*** Input data ***

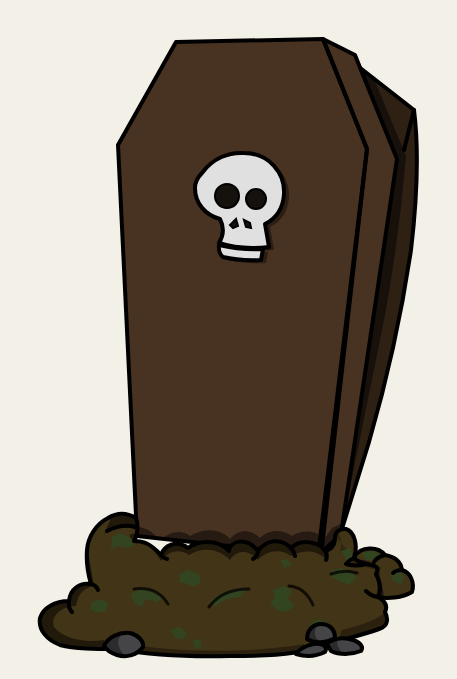
<!DOCTYPE html>
<html lang="en">
<head>
<meta charset="utf-8">
<title>Coffin in the earth</title>
<style>
:root {
  --paper: #f3f0e8;
  --ink: #000;
  --wood: #483221;
  --wood-side: #2f2014;
  --wood-shade: #18100b;
  --wood-foot: #261a12;
  --bone: #e0e0e0;
  --bone-shade: #2a1d14;
  --socket: #15110d;
  --earth: #423416;
  --earth-shade: #211a0b;
  --moss: #324420;
  --stone: #454547;
  --stone-shade: #2b2b2d;
}
html, body { margin: 0; background: var(--paper); overflow: hidden; }
svg { display: block; width: 457px; height: 679px; }
.line { fill: none; stroke: var(--ink); stroke-width: 4; stroke-linejoin: round; stroke-linecap: round; }
.wood { fill: var(--wood); }
.wood-side { fill: var(--wood-side); }
.wood-shade { fill: var(--wood-shade); }
.wood-foot { fill: var(--wood-foot); }
.bone { fill: var(--bone); }
.bone-shade { fill: var(--bone-shade); }
.socket { fill: var(--socket); stroke: var(--ink); stroke-width: 2; }
.earth { fill: var(--earth); }
.earth-shade { fill: var(--earth-shade); }
.moss { fill: var(--moss); }
.stone { fill: var(--stone); }
.stone-shade { fill: var(--stone-shade); }
.fine { stroke-width: 3; }
</style>
</head>
<body>
<svg viewBox="0 0 457 679" role="img" aria-label="A brown coffin with a skull standing upright in a mound of earth">
  <defs>
    <path id="box-side" d="M359 67L414 110Q421 165 411 250Q397 345 369 442L341 532L330 520L396 160Z"/>
    <path id="lid-edge" d="M323 39L355 55L361 70L397 159L341 534L318 556L367 149Z"/>
    <path id="lid-front" d="M176 42L323 39L367 149L321 556L137 536L118 145Z"/>
    <path id="mound" d="M136 518C126 512 116 513 108 518C96 524 88 537 87 550C86 563 88 574 91 584C80 582 70 589 69 601C55 601 43 608 40 618C38 630 47 640 60 645C75 649 95 649 118 649C150 655 190 657 230 656C265 656 290 655 312 649C335 641 360 636 379 629C389 626 388 618 385 612C388 606 385 601 378 597C381 590 380 582 376 574C379 569 377 566 371 565C365 564 359 563 354 558C358 546 355 532 346 529C338 528 334 534 335 540C334 547 330 550 325 551C319 542 302 538 291 548C281 538 267 539 258 551C246 536 230 541 229 551C217 538 197 541 188 548C176 539 164 546 161 555C150 543 143 541 134 541C137 536 139 526 136 518Z"/>
    <path id="clod" d="M354 557C361 546 378 546 385 555C396 557 401 562 402 570C410 572 415 582 412 592C402 598 387 599 378 597C381 588 380 580 375 575C378 568 366 565 358 564Z"/>
    <path id="cranium" d="M202 173C213 158 229 152 244 153C269 153 285 173 284 194C283 210 275 219 265 224L269 247C252 249 234 248 219 243C224 235 224 227 220 219C205 215 195 203 195 188C195 181 198 177 202 173Z"/>
    <path id="jaw" d="M219 245Q240 250 263 249L261 260Q239 261 223 257Q218 253 219 245Z"/>
    <path id="stone-left" d="M104 646C108 637 119 632 130 633C138 635 144 641 143 647C137 655 127 658 117 655C111 653 107 651 104 646Z"/>
    <path id="stone-top" d="M307 639C307 630 313 624 321 624C330 624 335 630 335 638C327 643 315 644 307 639Z"/>
    <path id="stone-right" d="M327 644C333 638 344 637 353 640C360 642 364 647 361 651C351 655 339 655 331 651Z"/>
    <path id="stone-small" d="M296 654C301 647 312 643 320 644C326 645 327 649 325 652C317 656 306 657 296 654Z"/>
    <clipPath id="mound-clip"><use href="#mound"/></clipPath>
    <clipPath id="clod-clip"><use href="#clod"/></clipPath>
    <clipPath id="lid-clip"><use href="#lid-front"/><use href="#lid-edge"/></clipPath>
  </defs>

  <rect width="457" height="679" fill="var(--paper)"/>

  <g id="coffin">
    <use href="#box-side" class="wood-side"/>
    <path class="wood-shade" d="M359 67L374 79L406 156Q399 240 384 320L341 532L335 520L392 160Z"/>
    <path class="line" d="M414 110L404 150"/>
    <use href="#box-side" class="line"/>
    <use href="#lid-edge" class="wood"/>
    <use href="#lid-front" class="wood"/>
    <path class="wood-foot" clip-path="url(#lid-clip)" d="M130 528C143 524 154 532 160 541C170 530 183 530 190 536C204 528 220 528 230 539C240 528 252 530 260 538C270 528 284 530 292 536C302 529 317 530 324 539L332 528L350 520V570H130Z"/>
    <use href="#lid-edge" class="line"/>
    <use href="#lid-front" class="line"/>
  </g>

  <g id="skull">
    <g class="bone-shade" transform="translate(5 3)">
      <use href="#cranium"/>
      <use href="#jaw"/>
    </g>
    <use href="#jaw" class="bone"/>
    <use href="#jaw" class="line"/>
    <use href="#cranium" class="bone"/>
    <use href="#cranium" class="line"/>
    <circle class="socket" cx="227" cy="196" r="12"/>
    <circle class="socket" cx="256" cy="199" r="10"/>
    <path class="socket" d="M236 219L230 225L233 228L238 226Z"/>
    <path class="socket" d="M244 220L246 227L251 228L250 223Z"/>
  </g>

  <g id="earth-clod">
    <use href="#clod" class="earth"/>
    <g clip-path="url(#clod-clip)">
      <path class="earth-shade" d="M352 560C362 558 374 562 381 568C376 573 384 585 384 599H365V570Z"/>
      <path class="moss" d="M362 553L372 550L380 555L376 561L366 560Z"/>
      <path class="moss" d="M390 570L399 568L404 578L401 585L392 580Z"/>
    </g>
    <path class="line" d="M385 555Q377 557 374 562M402 570Q396 570 393 573"/>
    <use href="#clod" class="line"/>
  </g>

  <g id="earth-mound">
    <use href="#mound" class="earth"/>
    <g clip-path="url(#mound-clip)">
      <path class="earth-shade" d="M104 534C114 525 126 526 136 530V516H112Z"/>
      <path class="earth-shade" d="M130 538C146 542 154 549 161 561C169 550 180 549 189 555C202 547 218 548 230 560C237 549 250 550 258 560C268 549 282 549 291 556C303 549 317 550 326 559L332 544V534H130Z"/>
      <path class="earth-shade" d="M87 545L94 586C84 588 78 593 76 606C62 606 50 616 54 627C64 639 84 643 104 640V655H36V600L84 575Z"/>
      <path class="earth-shade" d="M333 534C340 530 343 540 340 551L352 563L376 570V556L354 557Z" opacity=".5"/>
      <path class="earth-shade" d="M140 646C190 653 260 652 304 644V660H140Z" opacity=".7"/>
      <path class="earth-shade" d="M390 606C384 617 370 623 342 630L336 645L392 632Z" opacity=".7"/>
      <g class="moss">
        <path d="M112 537L121 533L130 538L134 546L126 548L118 546L111 549Z"/>
        <path d="M92 602L100 599L108 603L106 611L97 613L90 609Z"/>
        <path d="M131 594L141 588L153 590L163 598L156 602L146 599L141 607L134 603Z"/>
        <path d="M180 574L188 570L199 574L201 582L194 587L185 583L179 582Z"/>
        <path d="M209 602L220 594L236 589L248 588L240 597L226 599L216 606Z"/>
        <path d="M170 630L179 627L187 632L184 639L175 638Z"/>
        <path d="M193 640L200 639L202 647L195 649Z"/>
        <path d="M273 590L284 586L292 591L288 599L295 606L286 612L277 610L270 603L275 597Z"/>
        <path d="M281 560L288 559L291 565L284 568Z"/>
        <path d="M331 571L341 568L351 571L357 578L349 585L340 581L332 578Z"/>
        <path d="M309 625L318 619L330 624L334 632L322 635Z"/>
        <path d="M341 551L350 548L355 559L348 563Z"/>
      </g>
    </g>
    <use href="#mound" class="line"/>
    <path class="line" d="M136 527Q122 523 107 531M91 584Q96 585 98 590M69 601Q68 608 72 612M161 555Q163 558 167 559M258 551Q258 556 253 559M291 548Q294 551 295 556M354 558Q349 560 346 564Q356 567 366 564M325 551Q328 555 326 560M378 597Q371 596 366 591"/>
    <path class="line fine" stroke-opacity=".75" d="M134 589Q157 586 168 604M209 607Q222 589 249 589M289 586Q305 587 313 605M331 574Q345 569 357 573"/>
  </g>

  <g id="stones">
    <use href="#stone-left" class="stone"/>
    <path class="stone-shade" d="M104 646C108 637 117 633 124 633C116 638 116 646 125 656L113 653Z"/>
    <use href="#stone-left" class="line"/>
    <use href="#stone-top" class="stone"/>
    <path class="stone-shade" d="M307 639C307 630 312 625 318 625C313 631 314 637 320 642Z"/>
    <use href="#stone-top" class="line"/>
    <use href="#stone-small" class="stone"/>
    <use href="#stone-small" class="line"/>
    <use href="#stone-right" class="stone"/>
    <path class="stone-shade" d="M327 644L338 639Q335 646 343 653L331 651Z"/>
    <use href="#stone-right" class="line"/>
  </g>
</svg>
</body>
</html>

*** End of Input data ***

Task item:
In the answer, give only the lines from the top of the data above through the line with "42L323 39L367 149L321", reproduced exactly; no picture may appear.

Answer space:
<!DOCTYPE html>
<html lang="en">
<head>
<meta charset="utf-8">
<title>Coffin in the earth</title>
<style>
:root {
  --paper: #f3f0e8;
  --ink: #000;
  --wood: #483221;
  --wood-side: #2f2014;
  --wood-shade: #18100b;
  --wood-foot: #261a12;
  --bone: #e0e0e0;
  --bone-shade: #2a1d14;
  --socket: #15110d;
  --earth: #423416;
  --earth-shade: #211a0b;
  --moss: #324420;
  --stone: #454547;
  --stone-shade: #2b2b2d;
}
html, body { margin: 0; background: var(--paper); overflow: hidden; }
svg { display: block; width: 457px; height: 679px; }
.line { fill: none; stroke: var(--ink); stroke-width: 4; stroke-linejoin: round; stroke-linecap: round; }
.wood { fill: var(--wood); }
.wood-side { fill: var(--wood-side); }
.wood-shade { fill: var(--wood-shade); }
.wood-foot { fill: var(--wood-foot); }
.bone { fill: var(--bone); }
.bone-shade { fill: var(--bone-shade); }
.socket { fill: var(--socket); stroke: var(--ink); stroke-width: 2; }
.earth { fill: var(--earth); }
.earth-shade { fill: var(--earth-shade); }
.moss { fill: var(--moss); }
.stone { fill: var(--stone); }
.stone-shade { fill: var(--stone-shade); }
.fine { stroke-width: 3; }
</style>
</head>
<body>
<svg viewBox="0 0 457 679" role="img" aria-label="A brown coffin with a skull standing upright in a mound of earth">
  <defs>
    <path id="box-side" d="M359 67L414 110Q421 165 411 250Q397 345 369 442L341 532L330 520L396 160Z"/>
    <path id="lid-edge" d="M323 39L355 55L361 70L397 159L341 534L318 556L367 149Z"/>
    <path id="lid-front" d="M176 42L323 39L367 149L321 556L137 536L118 145Z"/>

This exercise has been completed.